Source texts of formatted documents
──────────

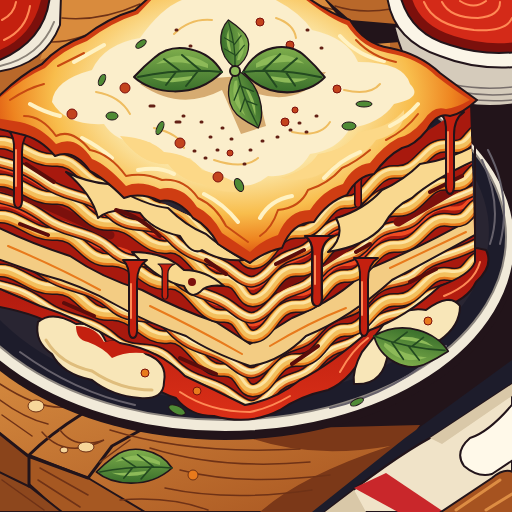
<!DOCTYPE html>
<html lang="en">
<head>
<meta charset="utf-8">
<title>Lasagna illustration</title>
<style>
:root{--ink:#22141a;--navy:#1d1c2b;--wood:#b9682a;--wood-light:#d98b3d;--wood-dark:#6f3216;--cream:#f8e6b8;--pasta:#f3bf5c;--pasta-light:#fde3a0;--orange:#e87a1c;--sauce:#c4200f;--sauce-light:#ef4a22;--sauce-dark:#7c100c;--leaf:#4f8a35;--leaf-light:#8dba58;--leaf-dark:#234a20;--rim:#f1ead9}
html,body{margin:0;overflow:hidden}
svg{display:block;width:512px;height:512px}
.ink{stroke:var(--ink);stroke-width:2;stroke-linejoin:round}
.line{fill:none;stroke-linecap:round;stroke-linejoin:round}
.grain{fill:none;stroke:var(--wood-dark);stroke-width:1.5;stroke-linecap:round}
.shine{fill:none;stroke:#ff8a55;stroke-width:2;stroke-linecap:round}
</style>
</head>
<body>
<svg viewBox="0 0 512 512" role="img" aria-label="A thick slice of lasagna topped with basil on a dark plate">
<defs>
<radialGradient id="cheese" gradientUnits="userSpaceOnUse" cx="0" cy="0" r="1" gradientTransform="translate(232 95) scale(250 165)">
<stop offset=".5" stop-color="#fbe3a0"/><stop offset=".72" stop-color="#f8bd4c"/><stop offset=".88" stop-color="#ee8420"/><stop offset="1" stop-color="#d9480f"/>
</radialGradient>
<linearGradient id="board" x1="0" y1="0" x2="1" y2="1"><stop offset="0" stop-color="#d58a3f"/><stop offset="1" stop-color="#a85520"/></linearGradient>
<linearGradient id="sauceFill" x1="0" y1="0" x2="0" y2="1"><stop offset="0" stop-color="#a5150d"/><stop offset="1" stop-color="#db2f17"/></linearGradient>
<linearGradient id="leafFill" x1="0" y1="0" x2="0" y2="1"><stop offset="0" stop-color="#7fae4c"/><stop offset="1" stop-color="#396f2b"/></linearGradient>
<clipPath id="faces"><path d="M-5 110L20 128L125 185L250 245L345 185L470 103L475 262Q470 275 440 286Q405 318 370 330Q330 365 300 380Q275 400 245 405Q215 390 185 376Q160 350 120 343Q75 318 40 306L-5 288Z"/></clipPath>
<path id="sheetA" d="M-8 140C15 132 30 158 55 156S85 184 110 182S145 208 168 205S200 240 222 238S240 262 256 258S275 226 298 228S325 196 346 198S372 166 396 168S425 138 448 142S466 130 482 124"/>
<path id="sheetB" d="M-8 136C20 142 28 146 48 160S90 170 112 190S152 192 172 214S212 232 230 246S254 264 272 244S300 236 318 214S350 204 368 182S404 172 418 156S452 144 482 126"/>
<g id="layerA" class="line"><use href="#sheetA" stroke="var(--ink)" stroke-width="14"/><use href="#sheetA" stroke="var(--orange)" stroke-width="11"/><use href="#sheetA" y="-1" stroke="var(--pasta)" stroke-width="8"/><use href="#sheetA" y="-3" stroke="var(--pasta-light)" stroke-width="3"/></g>
<g id="layerB" class="line"><use href="#sheetB" stroke="var(--ink)" stroke-width="12"/><use href="#sheetB" stroke="#d65a17" stroke-width="9"/><use href="#sheetB" y="-1" stroke="#f6cd78" stroke-width="6"/><use href="#sheetB" y="-2" stroke="#fdebb9" stroke-width="2"/></g>
<g id="leaf"><path class="ink" fill="url(#leafFill)" d="M0 0C-14 -24 -48 -32 -68 -14Q-78 -6 -88 5C-70 22 -28 28 0 0Z"/>
<path fill="var(--leaf-light)" d="M-14 -8Q-40 -25 -66 -8Q-42 -13 -14 -4ZM-30 7Q-52 14 -70 6Q-50 7 -30 4Z"/>
<path class="line" stroke="var(--leaf-dark)" stroke-width="2" d="M0 0Q-40 -4 -84 5M-22 -2L-40 -17M-42 -1L-58 -13M-24 -1L-36 14M-46 0L-56 13"/></g>
<path id="drip" class="ink" fill="var(--sauce)" d="M-10 0Q-3 6 -4 22V64Q-5 78 0 78T4 64V22Q4 6 14 0Z"/>
</defs>

<g id="table">
<rect width="512" height="512" fill="var(--wood)"/>
<path fill="var(--wood-light)" d="M60 0H150L95 40L40 60ZM310 0H390V60L350 24Z"/>
<path class="grain" d="M62 18Q100 22 140 4M52 42Q80 42 112 22M320 6Q350 16 390 10M345 20Q365 32 392 30M365 44L405 60"/>
<path fill="var(--ink)" d="M325 0H392L420 60L512 85V420L340 512H300L250 400L440 280L470 110L400 42L362 45Z"/>
<path fill="var(--wood)" d="M327 0H391L397 24L350 20Z"/><path class="grain" d="M335 6Q360 14 391 9"/>
<path class="ink" fill="url(#board)" d="M-5 365L90 400L230 435H380Q410 440 390 465L330 512H130L88 478L26 458L-5 434Z"/>
<path fill="#8a441b" d="M-5 432L30 455V488L-5 470Z"/><path class="ink" fill="#a65822" d="M29 455L88 478L145 512H60L29 484Z"/>
<path class="ink" fill="#8d471d" d="M-5 470L30 487L62 512H-5Z"/>
<path fill="#7b3818" d="M230 430L420 425L390 466L330 512H260Q300 476 390 446Q300 462 230 430Z"/>
<path class="line" stroke="var(--ink)" stroke-width="3" d="M-2 432L28 456L88 478M88 478L112 446L150 425M29 456V486M28 456Q50 434 82 414"/>
<path class="grain" d="M0 384Q40 410 66 407M0 400Q24 418 48 424M2 415L32 436M42 432Q66 460 104 440Q75 450 60 430M110 430Q190 455 300 449M150 448Q220 470 310 462M180 470Q240 486 330 475M165 488Q230 502 312 490M120 500Q170 496 208 510M40 468L88 495M38 480L80 507M2 480L44 510M100 462L130 440"/>
<g fill="#f6d69a" stroke="var(--wood-dark)"><ellipse cx="36" cy="406" rx="8" ry="6"/><ellipse cx="86" cy="447" rx="8" ry="5"/><ellipse cx="64" cy="450" rx="4" ry="3"/><circle cx="193" cy="475" r="5" fill="var(--orange)"/></g>
</g>

<g id="napkin">
<path fill="var(--navy)" d="M312 512L405 438L512 360V512Z"/>
<path class="ink" fill="#f0e3c8" d="M325 512Q390 460 430 438L512 384V512Z"/>
<path fill="#c9272b" d="M354 488L386 473L444 512H398Z"/>
<path fill="#d9c8a8" d="M430 438L512 384V396L442 444ZM325 512L354 490L366 512Z"/>
<path class="ink" fill="#fff9e9" d="M516 400Q490 432 470 438Q454 452 464 466Q478 478 492 474L516 458Z"/>
<path class="ink" fill="#a65320" d="M438 514L492 478Q506 466 516 474V514Z"/>
<path class="line" stroke="#dd8d43" stroke-width="3" d="M456 510L500 480M486 510L512 494"/>
</g>

<g id="sauce-bowls">
<path class="ink" fill="var(--rim)" d="M-5 72Q44 66 60 25L61 -5H-5Z"/><path class="line" stroke="#8b8378" stroke-width="2" d="M0 66Q40 57 54 22"/>
<path class="ink" fill="var(--sauce-dark)" d="M-5 62Q46 42 50 -5H-5Z"/><path fill="var(--sauce)" d="M-5 52Q34 38 42 -5H-5Z"/><path class="shine" d="M4 40Q26 30 30 6M2 20Q14 14 16 2"/>
<path class="ink" fill="#d5cbbb" d="M394 26Q408 82 440 98Q476 110 516 104V50Z"/>
<path class="line" stroke="#786f6c" stroke-width="1.5" d="M422 75Q462 92 512 87M430 84Q468 98 512 94M442 94Q474 103 512 100"/>
<path class="ink" fill="#fbf5e7" d="M387 -5Q392 40 440 56Q475 70 516 67V-5Z"/>
<path class="ink" fill="var(--sauce-dark)" d="M400 -5Q410 34 450 45Q484 56 516 52V-5Z"/>
<path fill="#d42a18" d="M411 -5Q418 25 454 36Q485 46 516 42V-5Z"/>
<path class="shine" d="M424 2Q434 26 474 30Q506 32 512 18M442 2Q450 18 478 18Q500 16 500 2M460 1Q474 10 486 1"/>
</g>

<g id="plate">
<ellipse cx="225" cy="250" rx="292" ry="190" fill="var(--ink)"/>
<ellipse cx="225" cy="242" rx="290" ry="190" fill="var(--rim)" stroke="var(--ink)" stroke-width="2"/>
<ellipse cx="225" cy="237" rx="281" ry="183" fill="var(--navy)" stroke="#8e8780" stroke-width="2"/>
<ellipse cx="225" cy="232" rx="264" ry="168" fill="#292532"/>
<path class="line" stroke="#66616b" stroke-width="2" d="M482 160Q503 206 490 244M488 150Q512 196 500 244M20 352Q75 392 135 405M330 408Q398 392 446 346"/>
</g>

<g id="sauce-pool">
<path class="ink" fill="url(#sauceFill)" d="M-5 255Q40 280 100 305L245 365L420 275Q450 240 486 250Q494 266 476 282Q468 300 440 308Q400 330 368 346Q352 380 328 390Q300 396 280 410Q250 426 214 416Q190 416 176 398Q150 390 132 366Q90 350 62 330Q40 314 -5 306Z"/>
<path class="shine" d="M4 282Q34 290 54 308M180 392Q210 412 250 412Q270 408 290 396M340 372Q352 350 368 338M444 296Q474 284 480 262"/>
<path class="ink" fill="var(--cream)" d="M38 322Q52 310 76 324Q98 322 106 342Q130 338 146 354Q168 362 164 382Q164 400 140 398Q112 396 92 380Q62 374 52 354Q34 342 38 322Z"/>
<path fill="var(--sauce)" d="M76 326Q96 326 104 342Q128 336 150 354Q128 350 112 358Q104 348 88 342Q76 340 76 326Z"/>
<path class="line" stroke="#dfbd7c" stroke-width="3" d="M46 340Q60 364 92 371Q120 390 152 390"/>
<path class="ink" fill="var(--cream)" d="M384 324Q404 306 426 310Q450 292 460 306Q460 326 440 340L388 352Q384 386 354 384Q352 370 362 352Q372 340 384 324Z"/>
<g fill="var(--orange)" stroke="var(--sauce-dark)"><circle cx="145" cy="373" r="4"/><circle cx="428" cy="321" r="4"/><circle cx="197" cy="391" r="4"/></g>
<g fill="var(--leaf)" stroke="var(--ink)"><ellipse cx="177" cy="410" rx="9" ry="4" transform="rotate(25 177 410)"/><ellipse cx="357" cy="402" rx="7" ry="3" transform="rotate(-25 357 402)"/></g>
</g>

<g id="layers">
<g clip-path="url(#faces)">
<rect y="90" width="480" height="330" fill="#a8190e"/>
<g class="line" stroke="var(--sauce-light)" stroke-width="4"><use href="#sheetB" y="30"/><use href="#sheetA" y="66"/><use href="#sheetB" y="100"/><use href="#sheetA" y="132"/></g>
<use href="#layerB" y="148"/><use href="#layerA" y="132"/><use href="#layerB" y="115"/>
<path class="ink" fill="#f3cc83" d="M-5 226Q32 244 70 256Q102 278 142 290Q180 310 216 322L250 344L292 318Q340 298 366 270Q420 248 480 214V232Q430 260 392 280Q350 318 306 336Q280 362 250 366Q210 352 186 336Q150 324 118 306Q80 284 40 274L-5 258Z"/>
<path class="line" stroke="var(--orange)" stroke-width="2" d="M8 246Q60 268 100 290M150 306Q200 330 242 354M270 346Q310 322 346 308M390 268L466 232"/>
<use href="#layerA" y="78"/><use href="#layerB" y="60"/>
<path class="line" stroke="var(--sauce-dark)" stroke-width="9" d="M0 186Q60 210 110 235M278 288Q330 260 370 230M398 222L470 180"/>
<use href="#layerA" y="42"/><use href="#layerB" y="24"/><use href="#layerA" y="4"/>
<path class="ink" fill="#f9d88f" d="M66 172Q86 182 108 184Q146 206 168 208Q186 226 206 234Q222 248 244 260Q220 262 202 250Q192 256 180 236Q152 230 140 213Q112 206 98 218Q92 194 66 172Z"/>
<path class="ink" fill="#f9d88f" d="M336 218Q364 210 382 190Q404 180 420 164Q448 160 476 145V160Q432 180 412 198Q394 206 383 226Q366 246 328 252Q346 236 336 218Z"/>
<path class="ink" fill="#f9d88f" d="M132 252Q166 252 184 270Q206 270 224 286Q206 284 200 292Q190 300 184 286Q160 282 132 252Z"/>
<circle cx="192" cy="282" r="4" fill="var(--sauce-dark)"/>
<path class="line" stroke="#5b0d0b" stroke-width="4" d="M26 164L54 182M116 210Q140 216 160 236M206 260L226 274M276 264L304 250M356 252L370 244M430 192L462 176M20 224L48 235M64 303L94 316M180 358L216 374M292 364L318 346M410 282L436 269"/>
</g>
<path class="line" stroke="var(--ink)" stroke-width="2" d="M0 289L40 306Q78 318 120 343Q160 350 185 376Q215 390 245 405Q275 400 300 380Q330 365 370 330Q405 318 440 286Q470 275 475 262V120"/>
</g>

<g id="sauce-drips">
<use href="#drip" x="18" y="130"/><use href="#drip" x="133" y="260"/><use href="#drip" x="364" y="258"/><use href="#drip" transform="translate(450 112) scale(1 1.05)"/><use href="#drip" transform="translate(317 236) scale(1.2 .9)"/><use href="#drip" transform="translate(165 264) scale(.7 .45)"/><use href="#drip" transform="translate(358 172) scale(.8 .45)"/>
<path class="shine" d="M16 150V186M131 284V318M362 282V315M448 132V172M315 256V284"/>
</g>

<g id="cheese-top">
<path class="ink" fill="#cf3d12" d="M-5 128V100Q20 75 42 64Q58 46 85 36Q108 18 135 10L152 -5H304Q330 14 350 20Q364 44 390 48Q420 54 440 73Q460 88 477 100Q462 114 450 116Q437 112 427 130Q414 146 402 148Q387 156 374 174Q357 176 347 195Q327 202 314 222Q292 222 282 248Q264 252 250 263Q230 252 218 244Q208 226 193 218Q178 198 160 201Q140 192 124 198Q104 178 90 171Q74 148 55 156Q40 138 20 134Z"/>
<path fill="url(#cheese)" d="M-5 118V102Q22 78 45 68Q62 50 87 41Q112 22 138 14L156 -5H300Q328 18 347 25Q362 48 388 53Q418 58 436 76Q454 90 470 100Q456 108 446 109Q433 105 423 121Q410 136 398 138Q383 146 370 163Q353 165 343 184Q323 190 310 210Q288 210 278 235Q262 240 250 252Q234 241 222 233Q212 214 197 207Q182 184 160 189Q140 180 126 186Q106 164 92 159Q76 134 56 144Q40 126 20 122Z"/>
<path fill="#fbeecb" d="M52 102Q54 80 92 70Q104 44 140 38Q164 4 188 -2H272Q300 12 312 30Q348 38 358 62Q404 62 410 84Q424 98 394 104Q380 124 350 128Q338 150 310 154Q296 178 268 176Q246 194 226 178Q204 174 190 158Q164 160 150 142Q118 146 104 124Q66 126 52 102Z"/>
<path fill="#fcd887" d="M120 136Q150 138 164 152Q190 154 202 170Q232 178 248 190Q224 196 202 184Q180 180 168 164Q142 166 120 136ZM280 178Q308 170 318 154Q346 150 358 132Q390 128 404 110Q406 132 376 140Q362 160 334 164Q316 184 280 178Z"/>
<path class="line" stroke="#fff2c3" stroke-width="4" d="M30 104Q44 112 60 116M82 138Q98 146 112 158M138 170Q160 166 174 174M204 194Q224 204 238 222M260 218Q270 200 292 196M324 178Q340 160 360 152M390 126Q406 118 418 104M74 62L104 45M340 36Q358 56 384 61"/>
<path class="line" stroke="#c84a12" stroke-width="2" d="M24 116Q42 116 56 136Q72 128 90 150Q110 154 126 176Q144 172 162 180Q184 178 198 198Q216 206 226 226L248 242M260 236Q272 228 278 210Q300 208 308 190Q328 184 342 168Q356 162 370 150M386 140Q406 130 418 114M10 100Q28 88 44 84M58 66L84 53M356 40Q372 57 396 62"/>
<g class="line" stroke="#efbd60" stroke-width="2"><path d="M96 92Q120 96 130 114M154 128Q180 134 184 148M214 160Q244 170 258 158M292 132Q320 138 330 122M344 90Q370 96 380 84M174 34Q190 18 212 20M276 18Q294 24 296 38"/></g>
</g>

<g id="seasoning">
<g fill="#c3431d" stroke="var(--sauce-dark)"><circle cx="72" cy="114" r="5"/><circle cx="125" cy="88" r="5"/><circle cx="218" cy="177" r="5"/><circle cx="290" cy="45" r="4"/><circle cx="337" cy="89" r="4"/><circle cx="285" cy="122" r="4"/><circle cx="295" cy="110" r="3"/><circle cx="180" cy="143" r="5"/><circle cx="260" cy="22" r="4"/><circle cx="230" cy="153" r="3"/></g>
<g fill="var(--leaf)" stroke="var(--ink)"><ellipse cx="102" cy="80" rx="3" ry="6" transform="rotate(25 102 80)"/><ellipse cx="112" cy="116" rx="6" ry="4"/><ellipse cx="160" cy="128" rx="3" ry="7" transform="rotate(25 160 128)"/><ellipse cx="239" cy="185" rx="4" ry="7" transform="rotate(-25 239 185)"/><ellipse cx="364" cy="104" rx="8" ry="3"/><ellipse cx="349" cy="126" rx="7" ry="4"/><ellipse cx="141" cy="44" rx="6" ry="3" transform="rotate(-35 141 44)"/></g>
<path class="line" stroke="#632015" stroke-width="3" d="M201 122h1M210 137h1M222 128h1M194 151h1M231 139h1M205 158h1M250 150h1M262 141h1M299 123h1M306 132h1M277 137h1M316 116h1M150 106h4M183 116h1M176 122h4M321 48h1M307 30h1M190 46h1M244 164h1M217 150h1M290 130h1M176 30h1"/>
</g>

<g id="basil">
<path fill="#be7f36" opacity=".6" d="M140 84Q180 112 222 90L241 134L266 126L258 94Q300 106 326 72L240 76Z"/>
<use href="#leaf" transform="translate(222 72)"/>
<use href="#leaf" transform="translate(243 72) scale(-.93 1.05)"/>
<use href="#leaf" transform="translate(235 68) rotate(86) scale(.55 .64)"/>
<use href="#leaf" transform="translate(237 70) rotate(-107) scale(.7 .68)"/>
<circle class="ink" cx="235" cy="71" r="5" fill="var(--leaf-light)"/>
<use href="#leaf" transform="translate(374 336) rotate(195) scale(.86 .88)"/>
<use href="#leaf" transform="translate(172 468) scale(.86 .78)"/>
</g>
</svg>
</body>
</html>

──────────

Above are the records; print exactly the lines from the line with "384Q40 410 66" to the line with "-5Q410 34 450", including both, and nothing else.

* WORKED SOLUTION *
<path class="grain" d="M0 384Q40 410 66 407M0 400Q24 418 48 424M2 415L32 436M42 432Q66 460 104 440Q75 450 60 430M110 430Q190 455 300 449M150 448Q220 470 310 462M180 470Q240 486 330 475M165 488Q230 502 312 490M120 500Q170 496 208 510M40 468L88 495M38 480L80 507M2 480L44 510M100 462L130 440"/>
<g fill="#f6d69a" stroke="var(--wood-dark)"><ellipse cx="36" cy="406" rx="8" ry="6"/><ellipse cx="86" cy="447" rx="8" ry="5"/><ellipse cx="64" cy="450" rx="4" ry="3"/><circle cx="193" cy="475" r="5" fill="var(--orange)"/></g>
</g>

<g id="napkin">
<path fill="var(--navy)" d="M312 512L405 438L512 360V512Z"/>
<path class="ink" fill="#f0e3c8" d="M325 512Q390 460 430 438L512 384V512Z"/>
<path fill="#c9272b" d="M354 488L386 473L444 512H398Z"/>
<path fill="#d9c8a8" d="M430 438L512 384V396L442 444ZM325 512L354 490L366 512Z"/>
<path class="ink" fill="#fff9e9" d="M516 400Q490 432 470 438Q454 452 464 466Q478 478 492 474L516 458Z"/>
<path class="ink" fill="#a65320" d="M438 514L492 478Q506 466 516 474V514Z"/>
<path class="line" stroke="#dd8d43" stroke-width="3" d="M456 510L500 480M486 510L512 494"/>
</g>

<g id="sauce-bowls">
<path class="ink" fill="var(--rim)" d="M-5 72Q44 66 60 25L61 -5H-5Z"/><path class="line" stroke="#8b8378" stroke-width="2" d="M0 66Q40 57 54 22"/>
<path class="ink" fill="var(--sauce-dark)" d="M-5 62Q46 42 50 -5H-5Z"/><path fill="var(--sauce)" d="M-5 52Q34 38 42 -5H-5Z"/><path class="shine" d="M4 40Q26 30 30 6M2 20Q14 14 16 2"/>
<path class="ink" fill="#d5cbbb" d="M394 26Q408 82 440 98Q476 110 516 104V50Z"/>
<path class="line" stroke="#786f6c" stroke-width="1.5" d="M422 75Q462 92 512 87M430 84Q468 98 512 94M442 94Q474 103 512 100"/>
<path class="ink" fill="#fbf5e7" d="M387 -5Q392 40 440 56Q475 70 516 67V-5Z"/>
<path class="ink" fill="var(--sauce-dark)" d="M400 -5Q410 34 450 45Q484 56 516 52V-5Z"/>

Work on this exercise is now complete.